Whilst many chose to spend August on the beach, a full-blown crisis developed across emerging markets, and the BRICS in particular. The ‘B’ got into trouble with its currency under severe pressure. So did the ‘I’ and the ‘S’, whilst the ‘R’ and the ‘C’ both experienced loads of bad news on the economic front. Not exactly what you have come to expect from the BRICS.
The first seven trading days of September have offered all of these markets some much needed breathing space with EM currencies, bond and equity markets all doing considerably better. It is thus tempting to conclude that this was just another one of those summer hiccups that have become the norm in recent years. I do not buy that argument for one second, though. There are some very sound fundamental reasons why the crisis erupted now, which we will get into a little bit later.
Perhaps most surprisingly, though, the EM crisis didn’t (and still doesn’t) get a huge amount of media coverage. I suspect that, when you come up against a human disaster like the one which is currently unfolding in Syria, a currency crisis tends to be somewhat overlooked. The use of chemical weapons is a much better news story than collapsing foreign exchange rates and, as we all know, the world’s media are so utterly one-dimensional that they can only deal with one crisis at a time.
Now, I am not for a single moment suggesting that what is going on in emerging markets is more important than the unmitigated human tragedy in Syria. Far from it; however, the reality is that the financial system is a cynical beast. It doesn’t really care much about human disasters. Even political crises, however dramatic, tend to have only a passing effect on markets. No, what really matters to the markets is a good old fashioned financial crisis.
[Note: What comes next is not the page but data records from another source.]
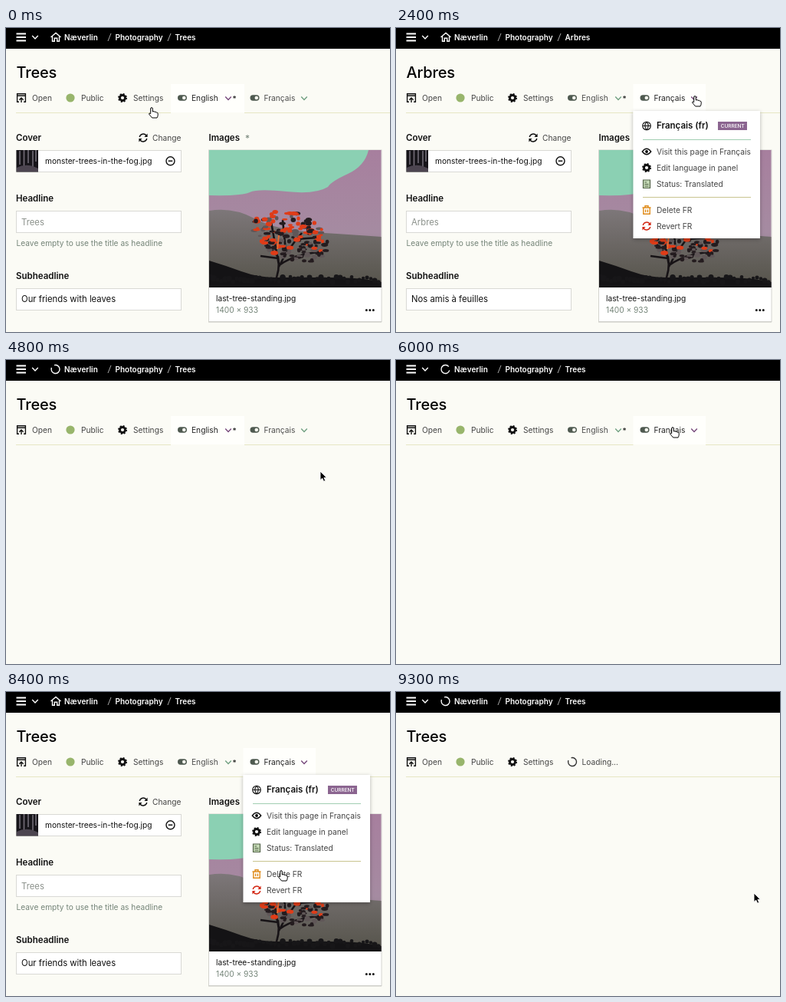
Animation of 501x396 px, one loop 9600 ms. Source, as an HTML page:

```html
<!DOCTYPE html>
<html lang="en">
<head>
<meta charset="utf-8">
<title>Language menu</title>
<style>
html, body { margin: 0; width: 100%; height: 100%; overflow: hidden; background: #fbfbf5; }
svg { display: block; width: 501px; height: 396px; font: 10.2px Inter, "Open Sans", sans-serif; }
text { fill: #444; white-space: pre; }
.crumb { font-size: 10px; font-weight: 600; fill: #fff; }
.title { font-size: 20px; font-weight: 500; fill: #000; letter-spacing: -.2px; }
.label { font-size: 11.5px; font-weight: 600; fill: #111; }
.value { font-size: 11.3px; fill: #111; }
.hint { fill: #748478; }
.ink { fill: #111; }
.red { fill: #d32814; }
.box { fill: #fff; stroke: #d9d9d5; }
.line { fill: none; stroke: currentColor; stroke-width: 1.4; }
</style>
</head>
<body>
<svg viewBox="0 0 501 396">
  <defs>
    <linearGradient id="dusk" x2="0" y2="1">
      <stop offset="0" stop-color="#a77f9e"/><stop offset=".6" stop-color="#a58ba1"/><stop offset="1" stop-color="#776f76"/>
    </linearGradient>
    <linearGradient id="hill" x2="0" y2="1">
      <stop offset="0" stop-color="#7d7779"/><stop offset="1" stop-color="#55534a"/>
    </linearGradient>
    <filter id="shade" x="-10%" y="-10%" width="120%" height="125%">
      <feDropShadow dx="0" dy="1.5" stdDeviation="2.5" flood-opacity=".3"/>
    </filter>
    <clipPath id="photo"><path d="M265 159H489.5V338H265z"/></clipPath>
    <path id="chev" class="line" d="M-3.8 -2L0 2L3.8 -2"/>
    <g id="gear">
      <circle r="3.5" fill="none" stroke="currentColor" stroke-width="2.8"/>
      <circle r="5" fill="none" stroke="currentColor" stroke-width="2" stroke-dasharray="2 1.927"/>
    </g>
    <g id="turn">
      <path class="line" d="M-4.8 -1A5 5 0 0 1 4 -3M4.8 1A5 5 0 0 1 -4 3"/>
      <path fill="currentColor" d="M5.6 -5.5V-1H1.4zM-5.6 5.5V1H-1.4z"/>
    </g>
    <g id="bin">
      <path class="line" stroke-width="1.2" d="M-5.5 -3H5.5M-2 -3V-5.2H2V-3M-4.2 -3V5.2H4.2V-3M-1.4 -.5V3M1.4 -.5V3"/>
    </g>
    <g id="toggle">
      <rect x="-6" y="-3.7" width="12" height="7.4" rx="3.7" fill="#4f5a50"/>
      <circle cx="2.3" r="2.3" fill="#f6f6ee"/>
    </g>
    <path id="ring" class="line" stroke-width="1.8" d="M-1.4 -5.3A5.5 5.5 0 1 1 -5.1 -2"/>
  </defs>

  <rect width="501" height="396" fill="#fbfbf5"/>
  <rect width="501" height="27"/>
  <path d="M13.5 7.5H26M13.5 12H26M13.5 16.5H26" stroke="#fff" stroke-width="1.8"/>
  <g color="#fff">
    <use href="#chev" x="38" y="12"/>
    <path id="home" class="line" d="M58.5 12L65 6.5L71.5 12M60.5 11V17.3H63.3V13.2H66.7V17.3H69.5V11"/>
    <use id="spin" href="#ring"/>
  </g>
  <text class="crumb" x="76" y="16">Næverlin</text>
  <text class="crumb" x="142.5" y="16">Photography</text>
  <text class="crumb" x="220.5" y="16" data-en="Trees" data-fr="Arbres"></text>
  <path d="M133 17L137 7M211 17L215 7" stroke="#aaa"/>

  <text class="title" x="13.5" y="64.5" data-en="Trees" data-fr="Arbres"></text>
  <rect id="tab" y="73" height="37" fill="#fffffc"/>
  <path id="rule" stroke="#e6e6c4"/>
  <path class="line" color="#111" d="M17 96.3H14.6V85.8H25.4V96.3H23M14.6 88.3H25.4M20 97V91.5M17.3 93.8L20 91.1L22.7 93.8"/>
  <text x="34" y="95">Open</text>
  <circle cx="84" cy="91" r="5.6" fill="#98b56c"/>
  <text x="98" y="95">Public</text>
  <use href="#gear" x="152" y="91" color="#111"/>
  <text x="166" y="95">Settings</text>
  <g id="langs">
    <use href="#toggle" x="230" y="91"/>
    <text id="enText" x="242" y="95">English</text>
    <use id="enChev" href="#chev" x="290" y="91.5"/>
    <text class="ink" x="295.5" y="95.5">*</text>
    <use href="#toggle" x="324.5" y="91"/>
    <text id="frText" x="336.5" y="95">Français</text>
    <use id="frChev" href="#chev" x="389" y="91.5"/>
  </g>
  <g id="wait">
    <use id="spinTab" href="#ring" color="#333"/>
    <text x="242.5" y="95">Loading...</text>
  </g>

  <g id="content">
    <text class="label" x="13" y="147">Cover</text>
    <use href="#turn" x="179" y="143" color="#111"/>
    <text x="191" y="146.5">Change</text>
    <rect class="box" x="13.5" y="159.5" width="215" height="28"/>
    <rect x="13.5" y="159" width="28.5" height="28.5" fill="#17151a"/>
    <path d="M18 160V178M23.5 159V182M29 159V176M35 160V181M39 159V174" stroke="#77717c" stroke-width="1.5"/>
    <path d="M14 182Q27 175 42 183V187H14z" fill="#4c4550"/>
    <text class="ink" x="51" y="177">monster-trees-in-the-fog.jpg</text>
    <path class="line" color="#111" d="M209 173.3a5.5 5.5 0 1 1 11 0a5.5 5.5 0 1 1 -11 0M211.7 173.3H217.3"/>

    <text class="label" x="13" y="226">Headline</text>
    <rect class="box" x="13.5" y="238.5" width="215" height="28"/>
    <text class="value" style="fill:#8b918b" x="20" y="257" data-en="Trees" data-fr="Arbres"></text>
    <text class="hint" x="13.5" y="283.5">Leave empty to use the title as headline</text>
    <text class="label" x="13" y="327">Subheadline</text>
    <rect class="box" x="13.5" y="339.5" width="215" height="28"/>
    <text class="value" x="20" y="357" data-en="Our friends with leaves" data-fr="Nos amis à feuilles"></text>

    <text class="label" x="264.5" y="147">Images</text>
    <text class="hint" x="312" y="148" font-size="12">*</text>
    <rect x="264.5" y="159" width="225.5" height="223.5" fill="#fff" stroke="#d4d4cf"/>
    <path d="M264 383H490" stroke="#c9c9c4"/>
    <g id="scene" clip-path="url(#photo)">
      <path d="M265 159H490V338H265z" fill="url(#dusk)"/>
      <path d="M265 159H473Q468 180 446 190T420 207Q404 217 366 213T318 214T265 218z" fill="#8bd0b3"/>
      <path d="M265 238Q296 233 324 248T400 266T490 272V338H265z" fill="url(#hill)"/>
      <path d="M265 303Q285 309 307 317T352 325T420 325T490 331V338H265z" fill="#141315"/>
    </g>
    <text class="ink" x="274" y="356">last-tree-standing.jpg</text>
    <text class="hint" x="274" y="371">1400 × 933</text>
    <path d="M470.3 367.5h.01M474.8 367.5h.01M479.3 367.5h.01" stroke="#111" stroke-width="3" stroke-linecap="round"/>
  </g>

  <g id="menu">
    <rect x="309.5" y="108" width="165.5" height="166" fill="#fff" filter="url(#shade)"/>
    <path class="line" color="#111" d="M321.7 127.5a5.3 5.3 0 1 1 10.6 0a5.3 5.3 0 1 1 -10.6 0H332.3M327 122.2Q322.5 127.5 327 132.8Q331.5 127.5 327 122.2" style="stroke-width:1.1"/>
    <text class="label" x="340" y="131.3">Français (fr)</text>
    <rect x="420" y="122" width="38" height="11" fill="#8b6590"/>
    <text x="423.7" y="130" style="font-size:6.5px;font-weight:500;fill:#fff">CURRENT</text>
    <path d="M322 145.5H463" stroke="#a2ceb2"/>
    <path d="M322 220.5H463" stroke="#c9c58f"/>
    <path class="line" color="#111" d="M321.3 161Q327 153.5 332.7 161Q327 168.5 321.3 161z"/>
    <circle cx="327" cy="161" r="1.9"/>
    <text x="340" y="165">Visit this page in Français</text>
    <use href="#gear" x="327" y="182" color="#111"/>
    <text x="340" y="186">Edit language in panel</text>
    <path d="M322.5 198H331.5V208.5H322.5z" fill="#c4d9b5" stroke="#536348" stroke-width="1.2"/>
    <path d="M324.5 201H327M324.5 203.5H329.5M324.5 206H329.5" stroke="#536348"/>
    <text x="340" y="207">Status: Translated</text>
    <use href="#bin" x="327" y="237" color="#df8a18"/>
    <text x="340" y="241">Delete FR</text>
    <use href="#turn" x="327" y="258" color="#d32814"/>
    <text x="340" y="262">Revert FR</text>
  </g>

  <rect id="dim" width="501" height="396" fill-opacity=".6"/>
  <g id="dialog"></g>

  <g id="cursor">
    <path id="arrow" d="M0 0V11.5L2.7 9.1L4.6 13.2L6.7 12.2L4.9 8.3H8.4z" fill="#000" stroke="#fff" stroke-width=".9"/>
    <path id="hand" d="M-1.3 6.6V1A1.3 1.3 0 0 1 1.3 1V5Q3.6 3.9 4 5.4Q6 4.6 6.4 6.2Q8.2 5.9 8.2 7.6V9.6Q8 11.4 7 13H.6Q-1.4 10.8 -3.3 8.2Q-3.6 6 -1.3 7.6z" fill="#fff" stroke="#000"/>
  </g>
</svg>
<script>
const STEP = 300, LOOP = 9600;
const $ = id => document.getElementById(id);
const show = (id, on) => { $(id).style.display = on ? '' : 'none'; };
const NS = 'http://www.w3.org/2000/svg';

// step: [view, active tab, overlay, cursor, x, y]
const steps = [
  ['en', 'en', '', 'hand', 190, 104],
  ['en', 'en', '', 'arrow', 278, 103],
  ['en', 'en', '', 'hand', 352, 89],
  ['load', 'fr', '', 'hand', 356, 88],
  ['fr', 'fr', '', 'hand', 372, 88],
  ['fr', 'fr', '', 'hand', 388, 88],
  ['fr', 'fr', '', 'hand', 388, 88],
  ['fr', 'fr', 'menu', 'hand', 389, 88],
  ['fr', 'fr', 'menu', 'hand', 390, 89],
  ['fr', 'fr', 'menu', 'hand', 380, 178],
  ['fr', 'fr', 'menu', 'hand', 366, 253],
  ['fr', 'fr', 'revert', 'arrow', 362, 256],
  ['fr', 'fr', 'revert', 'arrow', 347, 258],
  ['fr', 'fr', 'revert', 'arrow', 422, 263],
  ['fr', 'fr', 'revert', 'hand', 483, 266],
  ['load', 'en', '', 'arrow', 470, 246],
  ['load', 'en', '', 'arrow', 410, 145],
  ['en', 'en', '', 'arrow', 392, 112],
  ['en', 'en', '', 'hand', 362, 90],
  ['load', 'fr', '', 'hand', 360, 88],
  ['load', 'fr', '', 'hand', 361, 88],
  ['en', 'fr', '', 'hand', 372, 88],
  ['en', 'fr', '', 'hand', 385, 89],
  ['en', 'fr', 'menu', 'hand', 387, 88],
  ['en', 'fr', 'menu', 'arrow', 386, 116],
  ['en', 'fr', 'menu', 'hand', 377, 176],
  ['en', 'fr', 'menu', 'hand', 364, 229],
  ['en', 'fr', 'menu', 'hand', 360, 232],
  ['en', 'fr', 'menu', 'hand', 359, 233],
  ['en', 'fr', 'delete', 'arrow', 372, 243],
  ['en', 'fr', 'delete', 'hand', 466, 258],
  ['lang', '', '', 'arrow', 467, 262]
];

const dialogs = {
  revert: { icon: 'turn', lines: ['Do you really want to revert the content', 'to the current state of the default', 'language?'] },
  delete: { icon: 'bin', lines: ['Do you really want to delete the content', 'of this language?'] }
};

function dialogMarkup({ icon, lines }) {
  const height = 71 + 18 * lines.length, top = 224.5 - height / 2, foot = top + height - 17;
  const text = lines.map((s, i) =>
    `<text class="value" x="264" y="${top + 31 + 18 * i}">${s}</text>`).join('');
  return `<rect x="246" y="${top}" width="270" height="${height}" fill="#fff" filter="url(#shade)"/>${text}
    <path d="M246 ${foot - 18}H501" stroke="#e4e4e8"/>
    <g transform="translate(270 ${foot})" class="line" color="#111"><circle r="5.3"/><path d="M-2 -2L2 2M2 -2L-2 2"/></g>
    <text class="ink" x="285" y="${foot + 4}">Cancel</text>
    <use href="#${icon}" x="463" y="${foot}" color="#d32814"/>
    <text class="red" x="478" y="${foot + 4}">Ok</text>`;
}

function part(parent, name, attrs) {
  const el = document.createElementNS(NS, name);
  for (const key in attrs) el.setAttribute(key, attrs[key]);
  parent.append(el);
}

function growTree() {
  let seed = 19;
  const rnd = () => (seed = seed * 16807 % 2147483647) / 2147483647;
  const scene = $('scene');
  part(scene, 'path', {
    d: 'M350 332Q358 316 355 298L337 278M356 309L346 253M356 311Q366 290 386 267M358 308Q376 295 414 291M355 300L332 297M365 291L361 250M379 275L407 273',
    fill: 'none', stroke: '#171316', 'stroke-width': 2.6
  });
  for (let i = 0; i < 170; i++) {
    const angle = rnd() * 6.283, reach = Math.sqrt(rnd());
    const x = 372 + 49 * reach * Math.cos(angle);
    const y = 271 + 32 * reach * Math.sin(angle) + (x - 372) * .25;
    if (y > 304 || y < 234) continue;
    const red = rnd() < .62 - (y - 252) * .014;
    part(scene, 'ellipse', {
      cx: x.toFixed(1), cy: y.toFixed(1), rx: 2 + 3 * rnd(), ry: 1.3 + 1.8 * rnd(),
      fill: red ? '#df3c18' : rnd() < .6 ? '#241c1f' : '#605758'
    });
  }
  part(scene, 'path', { d: 'M356 270L354 288', stroke: '#e66a32', 'stroke-width': 2 });
  for (let x = 266; x < 490; x += 5)
    part(scene, 'circle', { cx: x, cy: 331 - 7 * rnd(), r: 2 + 2 * rnd(), fill: '#171618' });
}

function setTab(tab) {
  const on = { en: [215, 96], fr: [309.5, 94.5] }[tab];
  show('tab', on);
  $('rule').setAttribute('d', on ? `M13 110.5H${on[0]}M${on[0] + on[1]} 110.5H501` : 'M13 110.5H501');
  if (!on) return;
  $('tab').setAttribute('x', on[0]);
  $('tab').setAttribute('width', on[1]);
  for (const lang of ['en', 'fr']) {
    $(lang + 'Text').style.fill = lang === tab ? '#222' : '#4c4c4c';
    $(lang + 'Chev').style.color = lang === tab ? '#77497b' : '#71a082';
  }
}

function draw(n) {
  const [view, tab, over, kind, x, y] = steps[n];
  const busy = view === 'load' || view === 'lang';
  const lang = view === 'fr' ? 'fr' : 'en';
  document.querySelectorAll('[data-en]').forEach(el => { el.textContent = el.dataset[lang]; });
  setTab(tab);
  show('content', !busy);
  show('home', !busy);
  show('spin', busy);
  show('langs', view !== 'lang');
  show('wait', view === 'lang');
  show('menu', over === 'menu');
  const dialog = dialogs[over];
  show('dim', dialog);
  $('dialog').innerHTML = dialog ? dialogMarkup(dialog) : '';
  const turn = (n - 16) * 120;
  $('spin').setAttribute('transform', `translate(64.5 12) rotate(${turn})`);
  $('spinTab').setAttribute('transform', `translate(230 91) rotate(${turn})`);
  show('arrow', kind === 'arrow');
  show('hand', kind === 'hand');
  $('cursor').setAttribute('transform', `translate(${x} ${y})`);
}

growTree();
const start = performance.now();
let last = -1;
function tick() {
  const n = Math.floor((performance.now() - start) % LOOP / STEP);
  if (n !== last) draw(last = n);
  requestAnimationFrame(tick);
}
tick();
</script>
</body>
</html>
```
Before I go any further, please accept an apology. This letter is late, very late. We try to publish the Absolute Return Letter within the first five days of the month, but there is just too many things going on at the moment. It is also quite a short letter this month. It looks long but, in terms of word count, it is one of the shortest I have ever written. You may actually find that liberating!